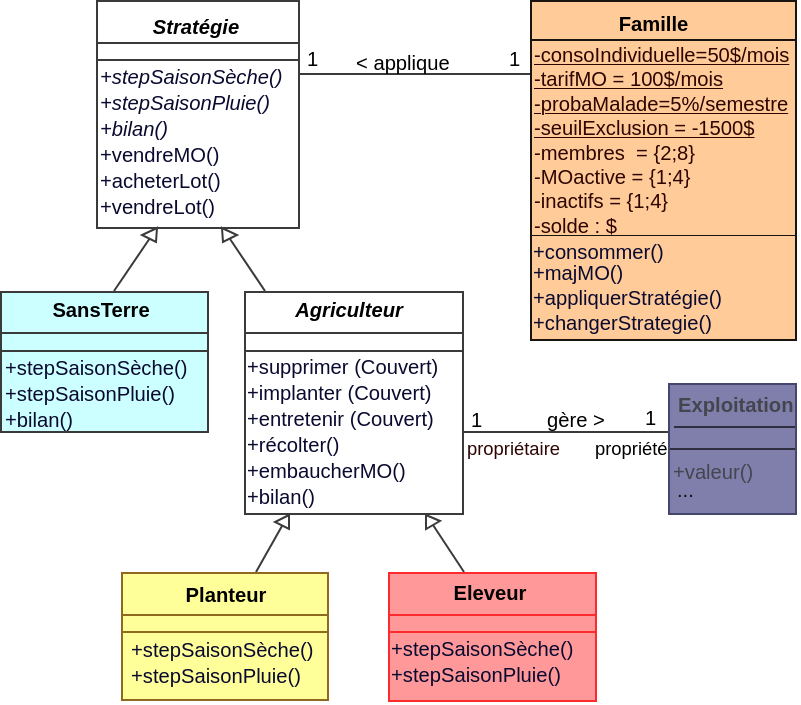
<!DOCTYPE html>
<html lang="fr">
<head>
<meta charset="utf-8">
<title>Diagramme de classes</title>
<style>
:root {
  --line: #3a3a3a;
  --ink: #0a0a30;
  --brown: #2e0500;
  --orange: #ffcc99;
  --cyan: #ccffff;
  --yellow: #ffff99;
  --ochre: #8f6a1e;
  --pink: #ff9999;
  --red: #fb2b2f;
  --violet: #807fab;
  --violet-line: #44466b;
  --violet-rule: #2f2f40;
}
* { box-sizing: border-box; margin: 0; padding: 0; }
body { width: 801px; height: 705px; overflow: hidden; background: #fff; }
.diagram {
  position: relative; width: 801px; height: 705px; overflow: hidden;
  font: 20.2px/26px "Liberation Sans", Arial, sans-serif; color: var(--ink);
}
.links { position: absolute; left: 0; top: 0; fill: #fff; stroke: var(--line); stroke-width: 2; }
.class {
  position: absolute; display: flex; flex-direction: column;
  border: 2px solid var(--edge, var(--line)); background: var(--fill, #fff);
}
.class h2 {
  flex: none; height: 41px; border-bottom: 2px solid var(--rule, var(--edge, var(--line)));
  font-size: 20.2px; line-height: 34px; text-align: center; color: #000; white-space: nowrap;
}
.class ul { flex: none; list-style: none; }
.class li { white-space: pre; }
.fields { height: 18px; border-bottom: 2px solid var(--rule, var(--edge, var(--line))); }
.methods { padding: 3px 0 0 2px; }
.abstract h2, .abstract-method { font-style: italic; }

.strategie { left: 96px; top: 0; width: 204px; height: 229px; }
.strategie h2 { height: 42px; line-height: 50px; padding-right: 4px; }
.strategie .fields { height: 17px; }

.famille { left: 530px; top: 0; width: 267px; height: 341px; --fill: var(--orange); --edge: #1a1410; }
.famille h2 { height: 39px; line-height: 45px; padding-right: 20px; }
.famille .fields { height: 195px; padding: 2px 0 0 2px; line-height: 24.4px; color: var(--brown); border-bottom-width: 1px; }
.famille .methods { padding: 6px 0 0 1px; line-height: 21px; }
.famille .methods li:nth-child(n+3) { line-height: 24.5px; }
.famille .methods li:nth-child(3) { margin-top: 2px; }
.static { text-decoration: underline; text-decoration-thickness: 1px; text-underline-offset: 2px; }

.sans-terre { left: 0; top: 291px; width: 209px; height: 142px; --fill: var(--cyan); }
.sans-terre h2 { padding-right: 7px; }
.sans-terre .methods { padding-left: 3px; }

.agriculteur { left: 244px; top: 291px; width: 220px; height: 224px; }
.agriculteur h2 { padding-right: 10px; }
.agriculteur .methods { padding-left: 1px; line-height: 25.9px; }

.exploitation {
  left: 668px; top: 383px; width: 129px; height: 132px;
  --fill: var(--violet); --edge: var(--violet-line); --rule: var(--violet-rule);
}
.exploitation h2 { height: 43px; line-height: 41px; margin-left: 4px; padding-left: 4px; text-align: left; color: #45454f; }
.exploitation .fields { height: 22px; }
.exploitation .methods { padding: 13px 0 0 3px; line-height: 18px; color: #45454f; }
.exploitation .more { padding-left: 4px; color: #111; }

.planteur { left: 121px; top: 572px; width: 208px; height: 129px; --fill: var(--yellow); --edge: var(--ochre); }
.planteur h2 { height: 42px; line-height: 42px; padding-left: 2px; }
.planteur .fields, .eleveur .fields { height: 17px; }
.planteur .methods { padding: 4px 0 0 8px; }

.eleveur { left: 388px; top: 572px; width: 209px; height: 130px; --fill: var(--pink); --edge: var(--red); }
.eleveur h2 { height: 42px; line-height: 38px; padding-right: 5px; }
.eleveur .methods { padding: 3px 0 0 1px; }

.label { position: absolute; line-height: 24px; white-space: nowrap; color: #000; }
.role { font-size: 18.4px; }
.owner { color: var(--brown); }
</style>
</head>
<body>
<main class="diagram">
  <svg class="links" width="801" height="705" viewBox="0 0 801 705" aria-hidden="true">
    <line x1="300" y1="74" x2="530" y2="74"/>
    <line x1="464" y1="432" x2="669" y2="432"/>
    <line x1="114" y1="291" x2="150" y2="238"/>
    <line x1="265" y1="291" x2="230" y2="239"/>
    <line x1="256" y1="572" x2="282" y2="526"/>
    <line x1="464" y1="572" x2="433" y2="525"/>
  </svg>

  <section class="class abstract strategie">
    <h2>Stratégie</h2>
    <ul class="fields"></ul>
    <ul class="methods">
      <li class="abstract-method">+stepSaisonSèche()</li>
      <li class="abstract-method">+stepSaisonPluie()</li>
      <li class="abstract-method">+bilan()</li>
      <li>+vendreMO()</li>
      <li>+acheterLot()</li>
      <li>+vendreLot()</li>
    </ul>
  </section>

  <section class="class famille">
    <h2>Famille</h2>
    <ul class="fields">
      <li class="static">-consoIndividuelle=50$/mois</li>
      <li class="static">-tarifMO = 100$/mois</li>
      <li class="static">-probaMalade=5%/semestre</li>
      <li class="static">-seuilExclusion = -1500$</li>
      <li>-membres  = {2;8}</li>
      <li>-MOactive = {1;4}</li>
      <li>-inactifs = {1;4}</li>
      <li>-solde : $</li>
    </ul>
    <ul class="methods">
      <li>+consommer()</li>
      <li>+majMO()</li>
      <li>+appliquerStratégie()</li>
      <li>+changerStrategie()</li>
    </ul>
  </section>

  <section class="class sans-terre">
    <h2>SansTerre</h2>
    <ul class="fields"></ul>
    <ul class="methods">
      <li>+stepSaisonSèche()</li>
      <li>+stepSaisonPluie()</li>
      <li>+bilan()</li>
    </ul>
  </section>

  <section class="class abstract agriculteur">
    <h2>Agriculteur</h2>
    <ul class="fields"></ul>
    <ul class="methods">
      <li>+supprimer (Couvert)</li>
      <li>+implanter (Couvert)</li>
      <li>+entretenir (Couvert)</li>
      <li>+récolter()</li>
      <li>+embaucherMO()</li>
      <li>+bilan()</li>
    </ul>
  </section>

  <section class="class exploitation">
    <h2>Exploitation</h2>
    <ul class="fields"></ul>
    <ul class="methods">
      <li>+valeur()</li>
      <li class="more">...</li>
    </ul>
  </section>

  <section class="class planteur">
    <h2>Planteur</h2>
    <ul class="fields"></ul>
    <ul class="methods">
      <li>+stepSaisonSèche()</li>
      <li>+stepSaisonPluie()</li>
    </ul>
  </section>

  <section class="class eleveur">
    <h2>Eleveur</h2>
    <ul class="fields"></ul>
    <ul class="methods">
      <li>+stepSaisonSèche()</li>
      <li>+stepSaisonPluie()</li>
    </ul>
  </section>

  <svg class="links" width="801" height="705" viewBox="0 0 801 705" aria-hidden="true">
    <polygon points="157,228 142,235 156,242"/>
    <polygon points="222,228 223,242 237,235"/>
    <polygon points="289,515 275,522 289,529"/>
    <polygon points="426,515 426,529 440,521"/>
  </svg>

  <span class="label" style="left:307px;top:47px">1</span>
  <span class="label" style="left:356px;top:51px">&lt; applique</span>
  <span class="label" style="left:509px;top:47px">1</span>
  <span class="label" style="left:471px;top:408px">1</span>
  <span class="label" style="left:547px;top:408px">gère &gt;</span>
  <span class="label" style="left:645px;top:406px">1</span>
  <span class="label role owner" style="left:467px;top:437px">propriétaire</span>
  <span class="label role" style="left:595px;top:437px">propriété</span>
</main>
</body>
</html>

════

### Exercise goal
The entire listing is to be printed exactly, with each picture omitted.

### Written solution
<!DOCTYPE html>
<html lang="fr">
<head>
<meta charset="utf-8">
<title>Diagramme de classes</title>
<style>
:root {
  --line: #3a3a3a;
  --ink: #0a0a30;
  --brown: #2e0500;
  --orange: #ffcc99;
  --cyan: #ccffff;
  --yellow: #ffff99;
  --ochre: #8f6a1e;
  --pink: #ff9999;
  --red: #fb2b2f;
  --violet: #807fab;
  --violet-line: #44466b;
  --violet-rule: #2f2f40;
}
* { box-sizing: border-box; margin: 0; padding: 0; }
body { width: 801px; height: 705px; overflow: hidden; background: #fff; }
.diagram {
  position: relative; width: 801px; height: 705px; overflow: hidden;
  font: 20.2px/26px "Liberation Sans", Arial, sans-serif; color: var(--ink);
}
.links { position: absolute; left: 0; top: 0; fill: #fff; stroke: var(--line); stroke-width: 2; }
.class {
  position: absolute; display: flex; flex-direction: column;
  border: 2px solid var(--edge, var(--line)); background: var(--fill, #fff);
}
.class h2 {
  flex: none; height: 41px; border-bottom: 2px solid var(--rule, var(--edge, var(--line)));
  font-size: 20.2px; line-height: 34px; text-align: center; color: #000; white-space: nowrap;
}
.class ul { flex: none; list-style: none; }
.class li { white-space: pre; }
.fields { height: 18px; border-bottom: 2px solid var(--rule, var(--edge, var(--line))); }
.methods { padding: 3px 0 0 2px; }
.abstract h2, .abstract-method { font-style: italic; }

.strategie { left: 96px; top: 0; width: 204px; height: 229px; }
.strategie h2 { height: 42px; line-height: 50px; padding-right: 4px; }
.strategie .fields { height: 17px; }

.famille { left: 530px; top: 0; width: 267px; height: 341px; --fill: var(--orange); --edge: #1a1410; }
.famille h2 { height: 39px; line-height: 45px; padding-right: 20px; }
.famille .fields { height: 195px; padding: 2px 0 0 2px; line-height: 24.4px; color: var(--brown); border-bottom-width: 1px; }
.famille .methods { padding: 6px 0 0 1px; line-height: 21px; }
.famille .methods li:nth-child(n+3) { line-height: 24.5px; }
.famille .methods li:nth-child(3) { margin-top: 2px; }
.static { text-decoration: underline; text-decoration-thickness: 1px; text-underline-offset: 2px; }

.sans-terre { left: 0; top: 291px; width: 209px; height: 142px; --fill: var(--cyan); }
.sans-terre h2 { padding-right: 7px; }
.sans-terre .methods { padding-left: 3px; }

.agriculteur { left: 244px; top: 291px; width: 220px; height: 224px; }
.agriculteur h2 { padding-right: 10px; }
.agriculteur .methods { padding-left: 1px; line-height: 25.9px; }

.exploitation {
  left: 668px; top: 383px; width: 129px; height: 132px;
  --fill: var(--violet); --edge: var(--violet-line); --rule: var(--violet-rule);
}
.exploitation h2 { height: 43px; line-height: 41px; margin-left: 4px; padding-left: 4px; text-align: left; color: #45454f; }
.exploitation .fields { height: 22px; }
.exploitation .methods { padding: 13px 0 0 3px; line-height: 18px; color: #45454f; }
.exploitation .more { padding-left: 4px; color: #111; }

.planteur { left: 121px; top: 572px; width: 208px; height: 129px; --fill: var(--yellow); --edge: var(--ochre); }
.planteur h2 { height: 42px; line-height: 42px; padding-left: 2px; }
.planteur .fields, .eleveur .fields { height: 17px; }
.planteur .methods { padding: 4px 0 0 8px; }

.eleveur { left: 388px; top: 572px; width: 209px; height: 130px; --fill: var(--pink); --edge: var(--red); }
.eleveur h2 { height: 42px; line-height: 38px; padding-right: 5px; }
.eleveur .methods { padding: 3px 0 0 1px; }

.label { position: absolute; line-height: 24px; white-space: nowrap; color: #000; }
.role { font-size: 18.4px; }
.owner { color: var(--brown); }
</style>
</head>
<body>
<main class="diagram">
  <svg class="links" width="801" height="705" viewBox="0 0 801 705" aria-hidden="true">
    <line x1="300" y1="74" x2="530" y2="74"/>
    <line x1="464" y1="432" x2="669" y2="432"/>
    <line x1="114" y1="291" x2="150" y2="238"/>
    <line x1="265" y1="291" x2="230" y2="239"/>
    <line x1="256" y1="572" x2="282" y2="526"/>
    <line x1="464" y1="572" x2="433" y2="525"/>
  </svg>

  <section class="class abstract strategie">
    <h2>Stratégie</h2>
    <ul class="fields"></ul>
    <ul class="methods">
      <li class="abstract-method">+stepSaisonSèche()</li>
      <li class="abstract-method">+stepSaisonPluie()</li>
      <li class="abstract-method">+bilan()</li>
      <li>+vendreMO()</li>
      <li>+acheterLot()</li>
      <li>+vendreLot()</li>
    </ul>
  </section>

  <section class="class famille">
    <h2>Famille</h2>
    <ul class="fields">
      <li class="static">-consoIndividuelle=50$/mois</li>
      <li class="static">-tarifMO = 100$/mois</li>
      <li class="static">-probaMalade=5%/semestre</li>
      <li class="static">-seuilExclusion = -1500$</li>
      <li>-membres  = {2;8}</li>
      <li>-MOactive = {1;4}</li>
      <li>-inactifs = {1;4}</li>
      <li>-solde : $</li>
    </ul>
    <ul class="methods">
      <li>+consommer()</li>
      <li>+majMO()</li>
      <li>+appliquerStratégie()</li>
      <li>+changerStrategie()</li>
    </ul>
  </section>

  <section class="class sans-terre">
    <h2>SansTerre</h2>
    <ul class="fields"></ul>
    <ul class="methods">
      <li>+stepSaisonSèche()</li>
      <li>+stepSaisonPluie()</li>
      <li>+bilan()</li>
    </ul>
  </section>

  <section class="class abstract agriculteur">
    <h2>Agriculteur</h2>
    <ul class="fields"></ul>
    <ul class="methods">
      <li>+supprimer (Couvert)</li>
      <li>+implanter (Couvert)</li>
      <li>+entretenir (Couvert)</li>
      <li>+récolter()</li>
      <li>+embaucherMO()</li>
      <li>+bilan()</li>
    </ul>
  </section>

  <section class="class exploitation">
    <h2>Exploitation</h2>
    <ul class="fields"></ul>
    <ul class="methods">
      <li>+valeur()</li>
      <li class="more">...</li>
    </ul>
  </section>

  <section class="class planteur">
    <h2>Planteur</h2>
    <ul class="fields"></ul>
    <ul class="methods">
      <li>+stepSaisonSèche()</li>
      <li>+stepSaisonPluie()</li>
    </ul>
  </section>

  <section class="class eleveur">
    <h2>Eleveur</h2>
    <ul class="fields"></ul>
    <ul class="methods">
      <li>+stepSaisonSèche()</li>
      <li>+stepSaisonPluie()</li>
    </ul>
  </section>

  <svg class="links" width="801" height="705" viewBox="0 0 801 705" aria-hidden="true">
    <polygon points="157,228 142,235 156,242"/>
    <polygon points="222,228 223,242 237,235"/>
    <polygon points="289,515 275,522 289,529"/>
    <polygon points="426,515 426,529 440,521"/>
  </svg>

  <span class="label" style="left:307px;top:47px">1</span>
  <span class="label" style="left:356px;top:51px">&lt; applique</span>
  <span class="label" style="left:509px;top:47px">1</span>
  <span class="label" style="left:471px;top:408px">1</span>
  <span class="label" style="left:547px;top:408px">gère &gt;</span>
  <span class="label" style="left:645px;top:406px">1</span>
  <span class="label role owner" style="left:467px;top:437px">propriétaire</span>
  <span class="label role" style="left:595px;top:437px">propriété</span>
</main>
</body>
</html>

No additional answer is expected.